Until very recently, the M3 was split into two sections, with the gap plugged by a few miles of the A33 at Winchester. The 1920s Winchester Bypass, one of the oldest pieces of dual carriageway in the country, and with intermediate junctions controlled by traffic lights, was left to deal with all the M3's through traffic.
In the way of the M3's completion was St Catherine's Hill — a very ancient and very important hill fort. This was all eventually thrown to the wind, and the Highways Agency filled in the gap at a cost of many millions of pounds and the slicing of a six lane motorway around the foot of St Catherine's Hill. It helped drivers just fine, but incensed environmentalists to the extent that large-scale road construction is barely possible today, and new roads dare not use the blackened word 'motorway'.
There are still people to this day who boycott the new part, between junctions 10 and 11, even though the old Winchester Bypass has been removed and grassed over.
At its southern end, the M3 is fortunate enough to have its traffic effectively distributed by the M27, which kindly prevents all six lanes from piling into the northern suburbs of Southampton.
|Passes||Staines, Bracknell, Basingstoke, Winchester|

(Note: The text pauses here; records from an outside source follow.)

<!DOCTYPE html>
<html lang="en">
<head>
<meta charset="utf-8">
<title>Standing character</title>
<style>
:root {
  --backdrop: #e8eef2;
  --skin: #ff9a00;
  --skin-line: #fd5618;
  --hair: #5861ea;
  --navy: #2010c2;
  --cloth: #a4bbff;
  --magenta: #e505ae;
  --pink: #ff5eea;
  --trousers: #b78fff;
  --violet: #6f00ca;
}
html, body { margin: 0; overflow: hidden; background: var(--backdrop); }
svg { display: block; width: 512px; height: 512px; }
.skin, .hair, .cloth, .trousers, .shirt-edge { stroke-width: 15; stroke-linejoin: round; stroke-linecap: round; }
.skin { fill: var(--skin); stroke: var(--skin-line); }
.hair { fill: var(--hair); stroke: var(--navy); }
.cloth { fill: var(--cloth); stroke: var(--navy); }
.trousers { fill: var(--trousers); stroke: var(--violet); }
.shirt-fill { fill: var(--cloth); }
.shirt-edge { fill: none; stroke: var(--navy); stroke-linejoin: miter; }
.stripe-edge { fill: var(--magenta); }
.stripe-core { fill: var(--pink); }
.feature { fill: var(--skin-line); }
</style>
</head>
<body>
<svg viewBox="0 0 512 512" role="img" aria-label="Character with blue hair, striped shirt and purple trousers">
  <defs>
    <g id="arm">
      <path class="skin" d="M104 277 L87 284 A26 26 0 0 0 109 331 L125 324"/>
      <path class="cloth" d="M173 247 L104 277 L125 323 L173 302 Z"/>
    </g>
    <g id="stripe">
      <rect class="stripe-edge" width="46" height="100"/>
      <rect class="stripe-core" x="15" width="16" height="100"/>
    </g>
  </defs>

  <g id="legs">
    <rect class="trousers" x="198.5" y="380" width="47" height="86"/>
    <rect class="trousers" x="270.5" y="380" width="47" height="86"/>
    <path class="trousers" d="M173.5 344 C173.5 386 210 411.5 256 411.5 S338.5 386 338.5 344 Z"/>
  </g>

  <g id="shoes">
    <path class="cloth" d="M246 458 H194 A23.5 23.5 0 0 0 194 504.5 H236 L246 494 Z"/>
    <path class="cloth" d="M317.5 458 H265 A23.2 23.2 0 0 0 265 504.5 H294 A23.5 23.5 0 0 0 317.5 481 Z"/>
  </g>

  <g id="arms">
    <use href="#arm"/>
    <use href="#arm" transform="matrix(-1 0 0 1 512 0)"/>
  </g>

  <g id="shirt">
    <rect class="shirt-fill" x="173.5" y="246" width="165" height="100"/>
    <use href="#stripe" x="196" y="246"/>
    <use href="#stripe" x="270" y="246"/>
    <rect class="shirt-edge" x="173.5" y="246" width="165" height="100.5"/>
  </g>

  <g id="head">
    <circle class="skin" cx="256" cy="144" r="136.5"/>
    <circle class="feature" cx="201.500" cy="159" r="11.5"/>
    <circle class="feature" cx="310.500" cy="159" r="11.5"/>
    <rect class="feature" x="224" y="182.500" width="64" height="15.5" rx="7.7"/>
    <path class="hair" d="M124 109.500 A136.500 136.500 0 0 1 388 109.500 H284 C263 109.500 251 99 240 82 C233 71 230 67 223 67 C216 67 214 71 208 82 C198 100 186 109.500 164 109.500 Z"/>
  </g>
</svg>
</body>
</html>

With thanks to Sam Borro, Ross Henderson, Johnny and James Denson for information in this section.